Arbitration: Supreme Court, Deciding the Judge Alex Case, Backs FAA Over State Admin (Web)

The U.S. Supreme Court today set aside a claim that California law requires the state’s labor commissioner to hear a case before it was arbitrated. 

The ruling in Preston v. Ferrer, No. 06-1463 (available at http://www.scotusblog.com/wp/wp-content/uploads/2008/02/06-1463.pdf), is a strong boost for the Federal Arbitration Act, 9 U.S.C. § 1, et seq., and a loss for Fox Television star Alex Ferrer, who decides cases on his daily Judge Alex show. 

The case was about a broken business relationship between Ferrer and petitioner Arnold Preston, an attorney turned Hollywood agent. Preston filed for arbitration under their contract to collect fees.

But Ferrer, who is a former Florida state court judge, argued that Preston was his manager, not his agent, and asked the California Labor Commissioner to declare the contract invalid under the California Talent Agencies Act, attempting to postpone the arbitration.

While a California appeals court decided to stay the arbitration until the state labor commissioner could rule, the U.S. Supreme Court decided Buckeye Check Cashing Inc. v. Cardegna, 126 S.Ct. 1204 (2006), firmly asserting that arbitrability questions challenging a contract’s validity go to an arbitrator, while challenges directed at an arbitration clause’s validity go to courts.

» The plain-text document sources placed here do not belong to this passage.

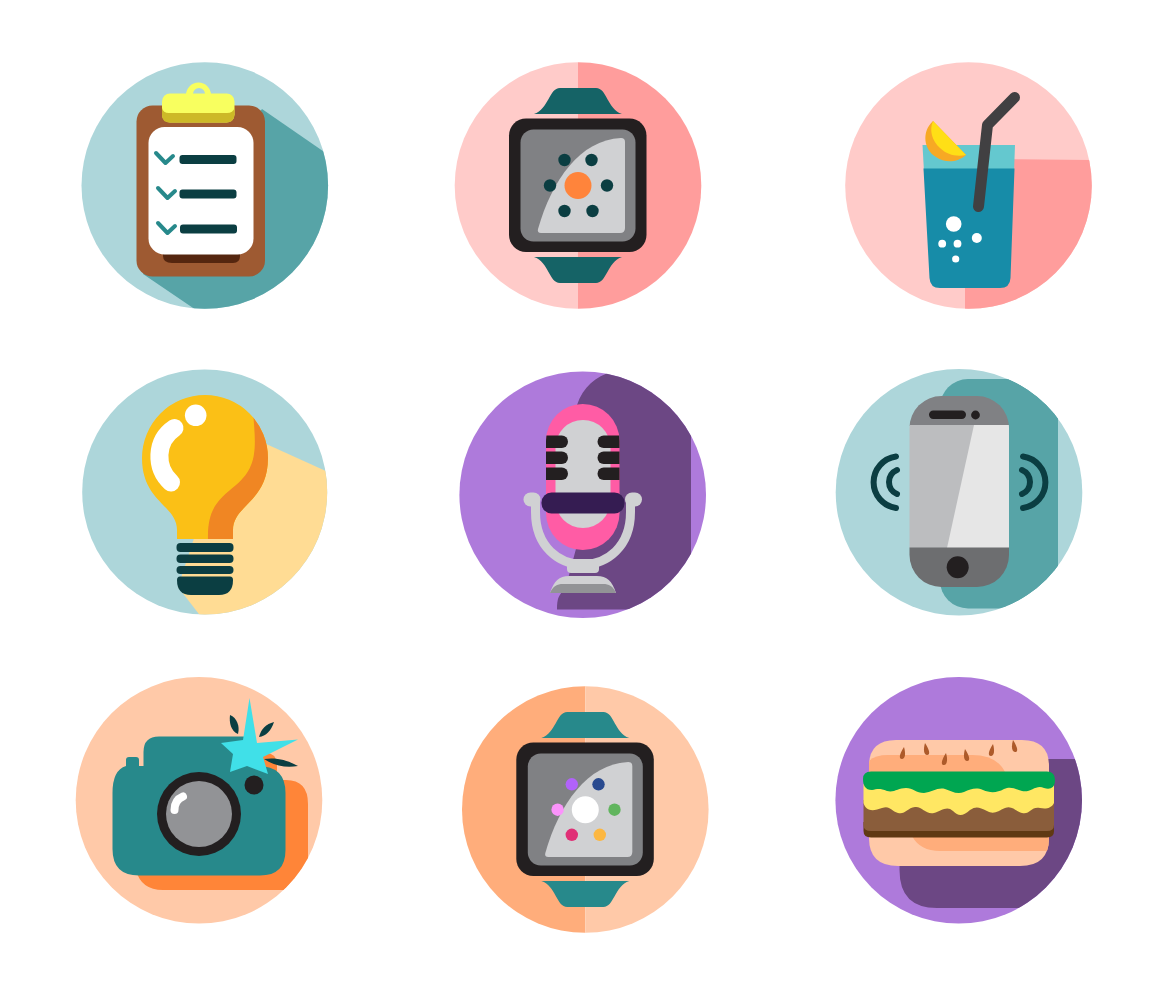
<!DOCTYPE html>
<html lang="en">
<head>
<meta charset="utf-8">
<title>Flat icon set</title>
<style>
:root {
  --white: #fff; --black: #231f20; --ink: #0b3e42;
  --aqua: #add6da; --aqua-shade: #57a4a7;
  --teal: #27898b; --teal-deep: #156366;
  --pink: #ffcbc9; --pink-shade: #ff9d9c;
  --violet: #ae7adb; --violet-shade: #6c4784;
  --peach: #ffc9a8; --peach-shade: #ffad7b; --orange: #ff8538;
  --grey: #808184; --grey-mid: #929396; --grey-light: #d0d1d3;
}
html, body { margin: 0; height: 100%; overflow: hidden; background: var(--white); }
svg { display: block; width: 1161px; height: 990px; }
.white { fill: var(--white); } .black { fill: var(--black); } .ink { fill: var(--ink); }
.aqua { fill: var(--aqua); } .aqua-shade { fill: var(--aqua-shade); }
.teal { fill: var(--teal); }
.pink { fill: var(--pink); } .pink-shade { fill: var(--pink-shade); }
.violet { fill: var(--violet); } .violet-shade { fill: var(--violet-shade); }
.peach { fill: var(--peach); } .peach-shade { fill: var(--peach-shade); } .orange { fill: var(--orange); }
.grey { fill: var(--grey); } .grey-mid { fill: var(--grey-mid); } .grey-light { fill: var(--grey-light); }
.line { fill: none; stroke-linecap: round; stroke-linejoin: round; }
</style>
</head>
<body>
<svg viewBox="0 0 1161 990" role="img" aria-label="Nine round flat icons">
  <defs>
    <clipPath id="disc-clipboard"><circle cx="204.800" cy="185.500" r="123.300"/></clipPath>
    <clipPath id="disc-watch"><circle cx="578" cy="185.500" r="123.300"/></clipPath>
    <clipPath id="disc-drink"><circle cx="968.500" cy="185.500" r="123.300"/></clipPath>
    <clipPath id="disc-bulb"><circle cx="204.700" cy="492" r="122.500"/></clipPath>
    <clipPath id="disc-mic"><circle cx="582.700" cy="494.700" r="123.300"/></clipPath>
    <clipPath id="disc-phone"><circle cx="959" cy="492.300" r="123.300"/></clipPath>
    <clipPath id="disc-camera"><circle cx="199" cy="800.300" r="123.300"/></clipPath>
    <clipPath id="disc-burger"><circle cx="958.700" cy="800.300" r="123.300"/></clipPath>
    <clipPath id="bulb-glass"><path d="M177 539V530C177 505 142 502 142 458A63 63 0 0 1 268 458C268 502 233 505 233 530V539Z"/></clipPath>
    <clipPath id="mic-head"><rect x="546" y="404" width="73.500" height="146" rx="36.700"/></clipPath>
    <clipPath id="phone-body"><rect x="909.500" y="396" width="99.500" height="191" rx="32"/></clipPath>
    <clipPath id="bun-top"><path d="M869 790V766Q869 740 896 740H1022Q1049 740 1049 766V790Z"/></clipPath>
    <clipPath id="bun-bottom"><path d="M869 820V838Q869 866 898 866H1020Q1049 866 1049 838V820Z"/></clipPath>

    <path id="check" class="line" d="M156 153L165.500 163L173 156" stroke="#27898b" stroke-width="4"/>
    <path id="strap" d="M534 114C549 109 549 88 560 88H596C607 88 607 109 622 114Z"/>
    <g id="watch-case">
      <rect class="black" x="509" y="118.500" width="137.500" height="133.500" rx="17"/>
      <rect class="grey" x="520.500" y="129.500" width="115" height="112" rx="13"/>
      <path class="grey-light" d="M538 229C552 180 580 140 621 138Q625 138 625 142V228Q625 233 620 233H541Q537 233 538 229Z"/>
    </g>
    <path id="seed" fill="#ad5a2a" d="M904 747C906 754 905 759 902 759C898 759 900 753 904 747Z"/>
    <g id="sound-wave" class="line" stroke="#0b3e42" stroke-width="6">
      <path d="M896 456.500A26 26 0 0 0 896 508"/>
      <path d="M897 470A13 13 0 0 0 897 494"/>
    </g>
  </defs>

  <g id="clipboard">
    <g clip-path="url(#disc-clipboard)">
      <rect class="aqua" x="80" y="60" width="250" height="250"/>
      <polygon class="aqua-shade" points="262,109 330,156 330,312 199,312 143,274"/>
    </g>
    <rect fill="#9e5a32" x="136.500" y="105.500" width="128.500" height="171" rx="16"/>
    <path fill="#55260f" d="M163 250H240V256Q240 263 233 263H172Q163 263 163 256Z"/>
    <rect class="white" x="148.500" y="127" width="105" height="127.500" rx="16"/>
    <path fill="#f8ff5f" fill-rule="evenodd" d="M186 95A12 12 0 0 1 211 95ZM193 94H205A6 6 0 0 0 193 94Z"/>
    <rect fill="#f8ff5f" x="162" y="93.500" width="72.500" height="29" rx="8"/>
    <path fill="#cdb927" d="M162 108Q163 113 169 113H227Q233 113 234.500 108V115Q234 122.500 226 122.500H170Q162 122.500 162 115Z"/>
    <use href="#check"/><use href="#check" x="2" y="35"/><use href="#check" x="2" y="70"/>
    <g class="ink">
      <rect x="179.500" y="155" width="57" height="9" rx="3"/>
      <rect x="179.500" y="189.500" width="57" height="9" rx="3"/>
      <rect x="180" y="224.500" width="57" height="9" rx="3"/>
    </g>
  </g>

  <g id="watch-pink">
    <g clip-path="url(#disc-watch)">
      <rect class="pink" x="450" y="60" width="128" height="250"/>
      <rect class="pink-shade" x="578" y="60" width="128" height="250"/>
    </g>
    <g fill="var(--teal-deep)">
      <use href="#strap"/><use href="#strap" transform="matrix(1 0 0 -1 0 371)"/>
    </g>
    <use href="#watch-case"/>
    <g class="ink">
      <circle cx="564.500" cy="160" r="6.200"/><circle cx="591.500" cy="160" r="6.200"/>
      <circle cx="550" cy="185.500" r="6.200"/><circle cx="607" cy="185.500" r="6.200"/>
      <circle cx="564.500" cy="211" r="6.200"/><circle cx="592.500" cy="211" r="6.200"/>
    </g>
    <circle fill="#ff843b" cx="578" cy="185.500" r="13.500"/>
  </g>

  <g id="drink">
    <g clip-path="url(#disc-drink)">
      <rect class="pink" x="840" y="60" width="256" height="250"/>
      <polygon class="pink-shade" points="1000,159 1096,160 1096,312 965,312 965,270"/>
    </g>
    <polygon fill="#64c8cf" points="922.500,145 1015,145 1014,172 924,172"/>
    <path fill="#178ca8" d="M923.500 168.500H1014.500L1010.500 278Q1010 288 1000 288H940Q930 288 929.500 278Z"/>
    <path class="line" d="M978.500 206.500L987.500 125L1014.500 97.500" stroke="#414042" stroke-width="11"/>
    <path fill="#f7a924" d="M933 121C921 132 924 150 936 157C946 164 958 162 966 155Z"/>
    <path fill="#ffdf16" d="M933 121C929 130 932 141 940 148C947 155 957 157 966 155Z"/>
    <g class="white">
      <circle cx="953.700" cy="224" r="7.800"/><circle cx="976.800" cy="238" r="5"/>
      <circle cx="942.200" cy="243.700" r="3.900"/><circle cx="957.500" cy="243.700" r="3.900"/><circle cx="955.700" cy="259" r="3.600"/>
    </g>
  </g>

  <g id="light-bulb">
    <g clip-path="url(#disc-bulb)">
      <rect class="aqua" x="80" y="366" width="250" height="250"/>
      <polygon fill="#ffdc94" points="264,443 330,473 330,618 202,618 178,587 200,520"/>
    </g>
    <g clip-path="url(#bulb-glass)">
      <rect fill="#fbc016" x="140" y="393" width="130" height="147"/>
      <path fill="#f08623" d="M253 412C256 448 258 466 236 485C219 499 207 508 208 540H270V412Z"/>
    </g>
    <path class="line" d="M174.500 428C155 441 155 468 171 482.500" stroke="#fff" stroke-width="18"/>
    <circle class="white" cx="195.700" cy="415.300" r="10.800"/>
    <g class="ink">
      <rect x="176.500" y="543" width="57" height="9" rx="4"/>
      <rect x="176.500" y="554.500" width="57" height="8.500" rx="4"/>
      <rect x="176.500" y="566" width="57" height="8" rx="4"/>
      <path d="M180 576.500H230Q233 576.500 233 580Q233 595 219 595H191Q177 595 177 580Q177 576.500 180 576.500Z"/>
    </g>
  </g>

  <g id="microphone">
    <g clip-path="url(#disc-mic)">
      <rect class="violet" x="458" y="370" width="250" height="250"/>
      <path class="violet-shade" d="M577 405C583 387 596 376 612 372H691V609.500H557C557 598 559 594 565 590L577 545Z"/>
    </g>
    <path class="line" d="M535.500 499V512C535.500 582 630.500 582 630.500 512V499" stroke="#d0d1d3" stroke-width="9"/>
    <rect class="grey-light" x="523.500" y="492.500" width="17" height="14" rx="7"/>
    <rect class="grey-light" x="625" y="492.500" width="17" height="14" rx="7"/>
    <path class="grey-light" d="M567 559H599V569Q599 573 595 573H571Q567 573 567 569Z"/>
    <path class="grey-light" d="M550 593C554 581 559 576 569 576H597C607 576 612 581 616 593Z"/>
    <path class="grey-mid" d="M550 593C553 586 557 584 563 584H603C609 584 613 586 616 593Z"/>
    <g clip-path="url(#mic-head)">
      <rect fill="#ff5ca5" x="546" y="404" width="74" height="147"/>
      <rect class="grey-light" x="555.500" y="420" width="55" height="108" rx="27.500"/>
      <g class="black">
        <rect x="530" y="435.500" width="38" height="12.500" rx="6.200"/><rect x="597.500" y="435.500" width="38" height="12.500" rx="6.200"/>
        <rect x="530" y="451.500" width="38" height="12.500" rx="6.200"/><rect x="597.500" y="451.500" width="38" height="12.500" rx="6.200"/>
        <rect x="530" y="467.500" width="38" height="12.500" rx="6.200"/><rect x="597.500" y="467.500" width="38" height="12.500" rx="6.200"/>
      </g>
    </g>
    <rect fill="#351c52" x="541.500" y="492.500" width="83" height="21" rx="10"/>
  </g>

  <g id="phone">
    <g clip-path="url(#disc-phone)">
      <rect class="aqua" x="835" y="368" width="250" height="250"/>
      <rect class="aqua-shade" x="940" y="379" width="118" height="229.500" rx="28"/>
      <rect class="aqua-shade" x="1008" y="379" width="50" height="229.500"/>
    </g>
    <g clip-path="url(#phone-body)">
      <rect class="grey" x="909" y="395" width="101" height="31"/>
      <rect fill="#bcbdbf" x="909" y="425" width="101" height="123"/>
      <polygon fill="#e6e6e6" points="974,425 1010,425 1010,548 947,548"/>
      <rect fill="#6d6e70" x="909" y="547.500" width="101" height="40"/>
    </g>
    <rect class="black" x="929" y="410.500" width="37" height="8.500" rx="4.200"/>
    <circle class="black" cx="975.500" cy="415" r="4.400"/>
    <circle class="black" cx="957.700" cy="567.300" r="11"/>
    <use href="#sound-wave"/>
    <use href="#sound-wave" transform="matrix(-1 0 0 1 1919 0)"/>
  </g>

  <g id="camera">
    <g clip-path="url(#disc-camera)">
      <rect class="peach" x="74" y="676" width="250" height="250"/>
      <path class="orange" d="M255 753H266Q277 753 277 766V780H286Q308 780 308 804V866L284 890H163Q141 890 136 870Z"/>
    </g>
    <path class="teal" d="M126 766V760Q126 757 129 757H136Q139 757 139 760V766H143.500V752Q143.500 736.500 159 736.500H243Q258 736.500 258 752V766Q285.500 766 285.500 793V850Q285.500 875.500 260 875.500H139Q112.500 875.500 112.500 849V793Q112.500 770 126 766Z"/>
    <circle class="black" cx="199" cy="814" r="42"/>
    <circle class="grey-mid" cx="199" cy="814" r="33"/>
    <path class="line" d="M183 796.500Q174.500 800 174.500 810" stroke="#fff" stroke-width="8"/>
    <circle class="black" cx="254" cy="785" r="9.500"/>
    <polygon fill="#40e0e8" points="249.500,698 257,743 298,739.500 263,757 268,774 247,766 230,772 233,754 221,743 243,740"/>
    <g class="ink">
      <path d="M230 715C237 718 240 726 238 734C231 731 229 723 230 715Z"/>
      <path d="M274 722C271 731 266 736 259 737C261 729 266 724 274 722Z"/>
      <path d="M264 759C278 757 289 761 298 766C286 768 274 766 264 759Z"/>
    </g>
  </g>

  <g id="watch-peach" transform="translate(7.300 624)">
    <g clip-path="url(#disc-watch)">
      <rect class="peach-shade" x="450" y="60" width="128" height="250"/>
      <rect class="peach" x="578" y="60" width="128" height="250"/>
    </g>
    <g class="teal">
      <use href="#strap"/><use href="#strap" transform="matrix(1 0 0 -1 0 371)"/>
    </g>
    <use href="#watch-case"/>
    <circle fill="#b162fa" cx="564.500" cy="160.300" r="6.200"/><circle fill="#294a8f" cx="591.200" cy="160.300" r="6.200"/>
    <circle fill="#fb93fb" cx="550.300" cy="185.700" r="6.200"/><circle fill="#61b55e" cx="607.200" cy="185.700" r="6.200"/>
    <circle fill="#e02f76" cx="564.500" cy="210.800" r="6.200"/><circle fill="#fcb741" cx="592.500" cy="210.800" r="6.200"/>
    <circle class="white" cx="578" cy="185.700" r="13.500"/>
  </g>

  <g id="burger">
    <g clip-path="url(#disc-burger)">
      <rect class="violet" x="834" y="676" width="250" height="250"/>
      <path class="violet-shade" d="M1040 759H1084V908H937Q899.500 908 899.500 870V850H1040Z"/>
    </g>
    <g clip-path="url(#bun-top)">
      <rect class="peach" x="868" y="739" width="182" height="52"/>
      <path class="peach-shade" d="M868 762Q874 755 888 755H972Q998 755 1006 774V792H868Z"/>
    </g>
    <g clip-path="url(#bun-bottom)">
      <rect class="peach" x="868" y="819" width="182" height="48"/>
      <path class="peach-shade" d="M912 836Q920 851 940 851H1050V836Z"/>
    </g>
    <use href="#seed"/><use href="#seed" x="42" y="6"/><use href="#seed" x="89" y="-3"/>
    <use href="#seed" transform="matrix(-1 0 0 1 1829 -4)"/><use href="#seed" transform="matrix(-1 0 0 1 1869 2)"/><use href="#seed" transform="matrix(-1 0 0 1 1917 -7)"/>
    <path fill="#603913" d="M863.500 822H1054V831Q1054 837.500 1047 837.500H871Q863.500 837.500 863.500 831Z"/>
    <path fill="#8a5d3b" d="M863.500 800H1054V825Q1054 831 1047 831H871Q863.500 831 863.500 825Z"/>
    <path fill="#ffe763" d="M863.500 784H1054V803C1051 809 1045 809 1040 808C1031 806 1030 815 1022 813C1015 811 1012 805 1005 808C998 811 994 815 987 811C979 807 976 806 970 810C963 816 959 817 953 811C947 805 941 811 934 813C926 815 922 806 915 807C907 808 905 815 898 813C891 811 890 805 882 808C874 811 866 812 863.500 803Z"/>
    <path fill="#00a651" d="M871 771.500H1047Q1055 771.500 1055 780C1055 788 1050 790 1044 788C1036 784 1031 793 1022 791C1015 789 1011 786 1004 789C997 793 990 793 983 790C976 787 971 789 964 792C957 795 951 791 945 789C938 787 932 792 924 793C916 793 913 788 906 788C898 788 894 793 887 791C880 788 877 789 872 790C865 790 863 785 863 779Q863 771.500 871 771.500Z"/>
  </g>
</svg>
</body>
</html>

Buckeye, at the heart of the Court’s decision today, didn’t discuss FAA preemption over state schemes. The Court took the case to deal with the preemption issue. It agreed to hear the case in the final week of the 2006-07 term, last September, granting a certiorari petition based on two lower-court unpublished decisions. 

“Buckeye largely, if not entirely, resolves the dispute before us,” writes Associate Justice Ruth Bader Ginsburg for the 8-1 Court. Rejecting Judge Alex’s contention that the Talent Agencies Act didn’t conflict with the FAA because it requires exhaustion of administrative processes before arbitration, Ginsburg notes that the California law’s procedure gives the state Labor Commissioner “exclusive jurisdiction to decide an issue that the parties agreed to arbitrate.” The opinion also points out that the California law imposes prerequisites to arbitration contract enforcement. 

“Requiring initial reference of the parties’ dispute to the Labor Commissioner would, at the least, hinder speedy resolution of the controversy,” Ginsburg writes.

The opinion holds, “[W]e disapprove the distinction between judicial and administrative proceedings drawn by Ferrer and adopted by the appeals court. When parties agree to arbitrate all questions arising under a contract, the FAA supersedes state laws lodging primary jurisdiction in another forum, whether judicial or administrative.”

The opinion also finds that by adopting American Arbitration Association rules to govern their dispute, the parties modified their reliance on California law in the agreement. The opinion follows Mastrobuono v. Shearson Lehman Hutton Inc., 514 U.S. 52 (1995), noting that the “‘best way to harmonize’ the parties’ adoption of the AAA rules and their selection of California law is to read the latter to encompass prescriptions governing the substantive rights and obligations of the parties, but not the State’s ‘special rules limiting the authority of arbitrators.’” Mastrobuono, at 63-64.

Associate Justice Clarence Thomas repeated his customary arbitration dissent, stating that he believes that the FAA doesn’t apply to cases originating in state courts.

Russ Bleemer, Editor, Alternatives